Next up, a new American import for Channel Five. The weight of references piled upon Person of interest is almost crushing. The story is basically The Equalizer meets Minority Report: two mysterious men (one brainy, one brawny) fight crimes before they happen, thanks to a magical computer which a) predicts things based on intercepting emails, phone calls and CCTV but b) only gives them the info in the form of a social security number of someone who will be involved in some way, as villain or victim.

The production team is JJ Abrams, of Alias and Star Trek fame, with Jonathan Nolan, brother of Christopher and screenwriter of The Dark Knight and Memento; elements of all of these leak into their new project.
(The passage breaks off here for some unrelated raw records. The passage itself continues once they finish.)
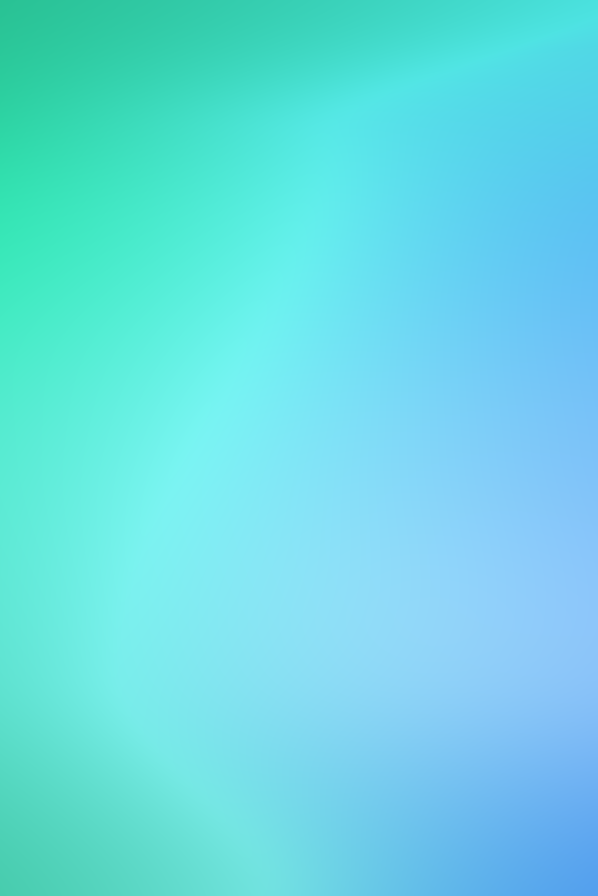
Give the GLSL for this background, as a WebGL 1 fragment shader.

```glsl
precision highp float;

uniform vec2 u_resolution;

// Colours along the left edge, from bottom to top
const vec3 LEFT_0 = vec3(0.28, 0.80, 0.68);
const vec3 LEFT_1 = vec3(0.37, 0.89, 0.82);
const vec3 LEFT_2 = vec3(0.34, 0.92, 0.82);
const vec3 LEFT_3 = vec3(0.21, 0.90, 0.71);
const vec3 LEFT_4 = vec3(0.16, 0.76, 0.58);

// Colours along the bright cyan ridge
const vec3 RIDGE_0 = vec3(0.44, 0.89, 0.88);
const vec3 RIDGE_1 = vec3(0.46, 0.93, 0.92);
const vec3 RIDGE_2 = vec3(0.46, 0.95, 0.95);
const vec3 RIDGE_3 = vec3(0.39, 0.94, 0.93);
const vec3 RIDGE_4 = vec3(0.30, 0.89, 0.89);

// Colours along the right edge
const vec3 RIGHT_0 = vec3(0.32, 0.62, 0.93);
const vec3 RIGHT_1 = vec3(0.52, 0.75, 0.97);
const vec3 RIGHT_2 = vec3(0.47, 0.75, 0.97);
const vec3 RIGHT_3 = vec3(0.36, 0.76, 0.95);
const vec3 RIGHT_4 = vec3(0.31, 0.86, 0.89);

const float RIDGE_WAIST = 0.20;
const float RIDGE_SOFTNESS = 0.06;
const float MIN_SPAN = 0.15;

// How quickly each side leaves the ridge, 0 being linear
const float LEFT_EASE = 0.25;
const float RIGHT_EASE = 0.50;

const vec2 GLOW_CENTER = vec2(0.64, 0.32);
const vec2 GLOW_SIZE = vec2(0.38, 0.27);
const vec3 GLOW_COLOR = vec3(0.06, 0.04, 0.015);

// Cubic kernel that passes smoothly through evenly spaced colours
float cubicWeight(float offset) {
  float a = abs(offset);
  if (a < 1.0) return (1.5 * a - 2.5) * a * a + 1.0;
  if (a < 2.0) return ((-0.5 * a + 2.5) * a - 4.0) * a + 2.0;
  return 0.0;
}

vec3 ramp(float y, vec3 c0, vec3 c1, vec3 c2, vec3 c3, vec3 c4) {
  float t = 4.0 * y;
  float w0 = cubicWeight(t);
  float w1 = cubicWeight(t - 1.0);
  float w2 = cubicWeight(t - 2.0);
  float w3 = cubicWeight(t - 3.0);
  float w4 = cubicWeight(t - 4.0);
  vec3 sum = w0 * c0 + w1 * c1 + w2 * c2 + w3 * c3 + w4 * c4;
  return sum / (w0 + w1 + w2 + w3 + w4);
}

// Horizontal place of the ridge: a low waist that sweeps to the top right
float ridgePosition(float y) {
  float foot = 0.25 * (1.0 - smoothstep(0.0, 0.25, y));
  float slope = 0.35 * smoothstep(0.25, 0.86, y);
  float sweep = 0.50 * smoothstep(0.85, 1.02, y);
  return RIDGE_WAIST + foot + slope + sweep;
}

// Rounded ramp that leaves zero softly and eases towards one
float sideWeight(float x, float ease) {
  float w = 0.5 * (x + sqrt(x * x + RIDGE_SOFTNESS * RIDGE_SOFTNESS));
  return w * (1.0 + ease * (1.0 - w));
}

void main() {
  vec2 uv = gl_FragCoord.xy / u_resolution;

  // Signed place across the ridge, near -1 and 1 at the two edges
  float ridgeX = ridgePosition(uv.y);
  float offset = uv.x - ridgeX;
  float span = offset < 0.0 ? ridgeX : max(1.0 - ridgeX, MIN_SPAN);
  float side = offset / span;

  vec3 left = ramp(uv.y, LEFT_0, LEFT_1, LEFT_2, LEFT_3, LEFT_4);
  vec3 ridge = ramp(uv.y, RIDGE_0, RIDGE_1, RIDGE_2, RIDGE_3, RIDGE_4);
  vec3 right = ramp(uv.y, RIGHT_0, RIGHT_1, RIGHT_2, RIGHT_3, RIGHT_4);

  vec3 color = ridge;
  color += sideWeight(-side, LEFT_EASE) * (left - ridge);
  color += sideWeight(side, RIGHT_EASE) * (right - ridge);

  // Pale glow in the lower right
  vec2 glowOffset = (uv - GLOW_CENTER) / GLOW_SIZE;
  color += GLOW_COLOR * exp(-dot(glowOffset, glowOffset));

  gl_FragColor = vec4(clamp(color, 0.0, 1.0), 1.0);
}
```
And the stars bring associations too. Jim Caviezel is best known for Mel Gibson’s The Passion Of The Christ, but more recently starred in the ill-fated remake of The Prisoner; his name also sounds like Catweazle, which is pretty much who he looks like at the beginning of the story, all straggly-bearded and raggedy, to show that he has become depressed after a 
personal tragedy.

But quickly he’s shaved and clean-cut again, after teaming up with the well-meaning reclusive billionaire genius (you know, one of those) played by Michael Emerson, who was a highlight of the later series of Lost as the equally ambiguous leader of The Others. There’s even a real world echo too, as Caviezel’s ex-CIA man John Reese is given the obligatory-these-days 9-11 related backstory. Phew: that’s a lot of preconceived impressions for the series to absorb.

So is the show any more than the sum of its parts? On the first episode’s evidence, maybe not: in the rush to get the high concept premise established, there’s not much time to sketch in the characters or any more lofty themes. The weekly crimes seem like a throwback to an earlier era of TV procedurals – aren’t we more into convoluted conspiracies and long-drawn-out single crimes these days? – but Caviezel’s dreary hero isn’t fun enough to really root for as he sprints to the rescue, throwing ninja action moves without breaking a sweat, or a smile. Emerson imbues his role with as much squinting menace as he can, but is stuck with exposition-heavy dialogue. However, once they hit their stride, perhaps the series will come into its own and make us forget its origins.